Plug-in vehicles forecast to overtake ICE
The latest EV-volumes.com (part of Autovista Group) forecast for 2023 and 2024 has been reduced, with the UK now expected to see registrations rise by 15.5% this year, and 5.9% next year. The figures suggest that the UK market will continue to grow, but full-year volumes will not return to pre-COVID-19 levels before 2028.
‘With inflation remaining stubbornly high and the 13th rise in interest rates since December 2021, our forecast for 2023 and 2024 has been reduced to 1.86 million units and 1.97 million units, respectively,’ commented Neil King, forecasting lead at EV-volumes.com. ‘However, the market share of BEVs and PHEVs is developing nicely in line with the latest EV-volumes forecast, which calls for BEVs and PHEVs to gain 17% and 6% market share respectively in 2023.’
The current forecast also projects that by 2026, plug-in vehicles will have overtaken ICE models, including mild hybrids (HEVs), to become the leading powertrain type in the country.
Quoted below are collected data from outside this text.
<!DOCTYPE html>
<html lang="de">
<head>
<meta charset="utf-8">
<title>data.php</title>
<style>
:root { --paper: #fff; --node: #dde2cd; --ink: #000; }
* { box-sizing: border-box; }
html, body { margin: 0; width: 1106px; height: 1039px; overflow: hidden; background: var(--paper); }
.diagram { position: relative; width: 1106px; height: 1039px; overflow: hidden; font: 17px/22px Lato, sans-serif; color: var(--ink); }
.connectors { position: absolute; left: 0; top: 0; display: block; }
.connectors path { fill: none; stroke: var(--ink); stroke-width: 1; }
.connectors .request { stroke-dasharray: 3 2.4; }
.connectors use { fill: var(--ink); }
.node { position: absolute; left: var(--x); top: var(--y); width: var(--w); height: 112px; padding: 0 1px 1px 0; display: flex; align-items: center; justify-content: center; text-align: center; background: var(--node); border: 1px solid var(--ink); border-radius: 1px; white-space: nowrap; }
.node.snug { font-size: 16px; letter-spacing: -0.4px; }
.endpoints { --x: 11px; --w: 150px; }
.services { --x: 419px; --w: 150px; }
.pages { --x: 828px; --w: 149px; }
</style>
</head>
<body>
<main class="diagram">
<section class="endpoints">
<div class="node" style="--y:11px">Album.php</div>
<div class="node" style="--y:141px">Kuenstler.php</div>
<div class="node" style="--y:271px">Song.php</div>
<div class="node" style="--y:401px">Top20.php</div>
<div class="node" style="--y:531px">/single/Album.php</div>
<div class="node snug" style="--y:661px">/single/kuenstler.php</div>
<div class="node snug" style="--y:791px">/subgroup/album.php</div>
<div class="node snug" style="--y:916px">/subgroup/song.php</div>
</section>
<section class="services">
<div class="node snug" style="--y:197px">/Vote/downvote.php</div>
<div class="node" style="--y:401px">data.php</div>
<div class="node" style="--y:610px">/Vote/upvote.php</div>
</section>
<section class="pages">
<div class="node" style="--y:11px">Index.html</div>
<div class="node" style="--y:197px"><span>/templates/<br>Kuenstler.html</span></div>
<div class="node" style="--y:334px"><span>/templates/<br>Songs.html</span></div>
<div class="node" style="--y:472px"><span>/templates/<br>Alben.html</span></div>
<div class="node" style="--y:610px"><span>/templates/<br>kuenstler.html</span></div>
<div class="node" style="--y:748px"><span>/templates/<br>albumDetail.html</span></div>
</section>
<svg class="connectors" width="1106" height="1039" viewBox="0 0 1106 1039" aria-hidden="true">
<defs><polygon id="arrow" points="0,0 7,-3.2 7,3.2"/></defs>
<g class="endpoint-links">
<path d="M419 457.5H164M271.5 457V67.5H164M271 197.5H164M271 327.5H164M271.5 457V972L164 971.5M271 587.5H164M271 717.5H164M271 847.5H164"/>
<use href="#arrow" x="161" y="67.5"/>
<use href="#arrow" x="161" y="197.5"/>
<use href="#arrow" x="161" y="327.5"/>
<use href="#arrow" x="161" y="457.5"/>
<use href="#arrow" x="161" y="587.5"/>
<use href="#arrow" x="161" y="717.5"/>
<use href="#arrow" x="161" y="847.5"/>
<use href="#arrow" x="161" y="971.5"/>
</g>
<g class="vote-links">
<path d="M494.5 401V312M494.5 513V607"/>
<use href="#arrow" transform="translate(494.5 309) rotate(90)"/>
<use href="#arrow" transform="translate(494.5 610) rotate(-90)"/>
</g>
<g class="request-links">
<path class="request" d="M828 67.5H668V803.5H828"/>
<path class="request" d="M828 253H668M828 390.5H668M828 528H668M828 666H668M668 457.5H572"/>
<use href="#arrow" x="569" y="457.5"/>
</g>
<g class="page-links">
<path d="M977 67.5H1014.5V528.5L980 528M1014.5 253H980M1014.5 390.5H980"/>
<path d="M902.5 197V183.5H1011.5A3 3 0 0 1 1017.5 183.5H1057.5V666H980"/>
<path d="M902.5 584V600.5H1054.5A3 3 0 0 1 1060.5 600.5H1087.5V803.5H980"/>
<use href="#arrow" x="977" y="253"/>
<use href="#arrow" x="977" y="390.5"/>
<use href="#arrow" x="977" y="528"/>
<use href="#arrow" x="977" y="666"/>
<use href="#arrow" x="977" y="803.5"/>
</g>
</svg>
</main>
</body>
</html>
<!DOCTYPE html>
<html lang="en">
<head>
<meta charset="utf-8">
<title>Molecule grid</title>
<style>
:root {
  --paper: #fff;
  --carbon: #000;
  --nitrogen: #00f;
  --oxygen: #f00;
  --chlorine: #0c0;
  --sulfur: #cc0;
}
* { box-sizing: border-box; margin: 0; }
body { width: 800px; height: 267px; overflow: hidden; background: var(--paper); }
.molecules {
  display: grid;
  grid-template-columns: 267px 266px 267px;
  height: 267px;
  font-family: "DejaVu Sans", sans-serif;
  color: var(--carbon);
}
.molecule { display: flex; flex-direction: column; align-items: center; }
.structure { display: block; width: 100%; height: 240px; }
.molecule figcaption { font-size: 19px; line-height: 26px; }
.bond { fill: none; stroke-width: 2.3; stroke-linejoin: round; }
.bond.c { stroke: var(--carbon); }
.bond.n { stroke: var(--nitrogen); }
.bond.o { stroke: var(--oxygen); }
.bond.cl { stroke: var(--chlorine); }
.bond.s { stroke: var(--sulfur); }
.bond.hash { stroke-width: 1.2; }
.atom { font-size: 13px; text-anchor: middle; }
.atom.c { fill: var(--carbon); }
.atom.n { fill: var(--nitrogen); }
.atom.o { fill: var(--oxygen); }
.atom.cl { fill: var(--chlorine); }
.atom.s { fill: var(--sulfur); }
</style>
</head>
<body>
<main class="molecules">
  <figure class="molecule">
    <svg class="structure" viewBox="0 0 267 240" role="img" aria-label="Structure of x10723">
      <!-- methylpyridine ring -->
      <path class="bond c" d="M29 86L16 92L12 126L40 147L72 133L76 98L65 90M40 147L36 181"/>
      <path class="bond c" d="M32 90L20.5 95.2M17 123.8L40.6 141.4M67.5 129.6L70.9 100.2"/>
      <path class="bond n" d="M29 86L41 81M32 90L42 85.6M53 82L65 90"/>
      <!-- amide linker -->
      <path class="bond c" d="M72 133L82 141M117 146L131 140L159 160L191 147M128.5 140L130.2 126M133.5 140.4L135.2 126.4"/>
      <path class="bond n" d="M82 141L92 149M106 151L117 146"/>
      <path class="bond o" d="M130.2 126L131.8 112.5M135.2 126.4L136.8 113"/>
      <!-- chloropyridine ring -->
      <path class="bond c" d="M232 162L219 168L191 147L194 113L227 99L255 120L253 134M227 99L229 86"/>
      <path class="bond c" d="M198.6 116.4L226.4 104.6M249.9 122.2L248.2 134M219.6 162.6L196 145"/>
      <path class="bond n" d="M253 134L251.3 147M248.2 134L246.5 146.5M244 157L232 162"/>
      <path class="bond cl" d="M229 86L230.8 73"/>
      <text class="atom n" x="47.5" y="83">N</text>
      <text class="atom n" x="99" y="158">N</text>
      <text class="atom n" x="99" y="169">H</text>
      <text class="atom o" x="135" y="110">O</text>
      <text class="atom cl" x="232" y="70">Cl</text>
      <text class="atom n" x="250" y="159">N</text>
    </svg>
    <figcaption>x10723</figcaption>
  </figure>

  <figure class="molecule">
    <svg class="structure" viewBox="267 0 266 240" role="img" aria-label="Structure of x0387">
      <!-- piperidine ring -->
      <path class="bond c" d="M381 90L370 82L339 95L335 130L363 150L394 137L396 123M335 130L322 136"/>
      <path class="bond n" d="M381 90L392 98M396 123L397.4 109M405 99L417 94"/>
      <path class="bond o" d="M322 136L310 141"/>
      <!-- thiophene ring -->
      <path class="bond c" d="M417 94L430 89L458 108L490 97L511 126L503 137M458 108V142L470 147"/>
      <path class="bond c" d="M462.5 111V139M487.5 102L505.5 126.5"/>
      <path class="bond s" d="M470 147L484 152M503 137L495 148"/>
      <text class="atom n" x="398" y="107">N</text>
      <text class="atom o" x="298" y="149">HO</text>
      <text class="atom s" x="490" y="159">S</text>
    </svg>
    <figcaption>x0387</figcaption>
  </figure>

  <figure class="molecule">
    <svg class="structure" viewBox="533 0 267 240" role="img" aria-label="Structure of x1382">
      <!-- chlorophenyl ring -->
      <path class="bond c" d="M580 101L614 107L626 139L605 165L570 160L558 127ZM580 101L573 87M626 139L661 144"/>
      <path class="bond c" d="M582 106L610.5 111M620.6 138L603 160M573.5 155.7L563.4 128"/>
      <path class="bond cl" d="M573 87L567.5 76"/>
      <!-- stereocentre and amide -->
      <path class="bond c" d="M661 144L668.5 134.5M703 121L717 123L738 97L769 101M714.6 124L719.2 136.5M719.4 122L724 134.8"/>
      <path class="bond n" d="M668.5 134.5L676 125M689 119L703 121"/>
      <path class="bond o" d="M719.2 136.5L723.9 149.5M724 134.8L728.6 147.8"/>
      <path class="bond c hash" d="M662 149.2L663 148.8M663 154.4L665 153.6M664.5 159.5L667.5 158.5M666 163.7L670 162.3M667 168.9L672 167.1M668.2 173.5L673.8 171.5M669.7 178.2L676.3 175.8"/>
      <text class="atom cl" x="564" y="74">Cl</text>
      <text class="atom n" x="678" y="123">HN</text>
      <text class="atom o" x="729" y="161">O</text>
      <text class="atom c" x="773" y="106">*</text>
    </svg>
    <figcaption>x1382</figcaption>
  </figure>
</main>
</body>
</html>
This growth will continue to accelerate towards the ban on new petrol and diesel models in 2030, with BEVs reaching over a million registrations for the first time in 2027.
The UK industry is calling for more support from the UK government as it faces a number of challenges, including a skills shortage, potential of trade tariffs with the EU, and a transition to new technologies. This support, listed as five pledges in a new SMMT report, suggests the market could deliver up to £106 billion (€124 billion) to the economy and help the country achieve its net-zero targets.
Already, UK vehicle manufacturing is reducing its carbon footprint. Last year saw emissions per vehicle fall by 2.8%, while at the same time producing a record-high proportion of electric vehicles (EVs), according to the SMMT’s annual Sustainability Report.
While EVs require more energy to produce, manufacturers have been able to advance production efficiencies. Last year’s CO2 output was down by nearly 17,700 tonnes, the equivalent carbon reduction of more than 800,000 trees.
Yet while the country is scaling up its EV output, battery production is lagging, with up to 90GWh of gigafactory capacity needed by 2030 to meet the UK’s manufacturing needs. With the post-Brexit ‘Rules of Origin’ enshrined in the Free Trade Agreement set to be adopted from the start of 2024, the need to rapidly expand battery-manufacturing capabilities in the UK is as important as ever. ‘
As demand for electric vehicles continues to grow at home and overseas, the UK can distinguish itself as a low-carbon manufacturing nation, but this depends on critical investment in gigafactories and the affordable, renewable energy needed to power them. The sector has made huge strides in recent years but there is much more to be done,’ added Hawes.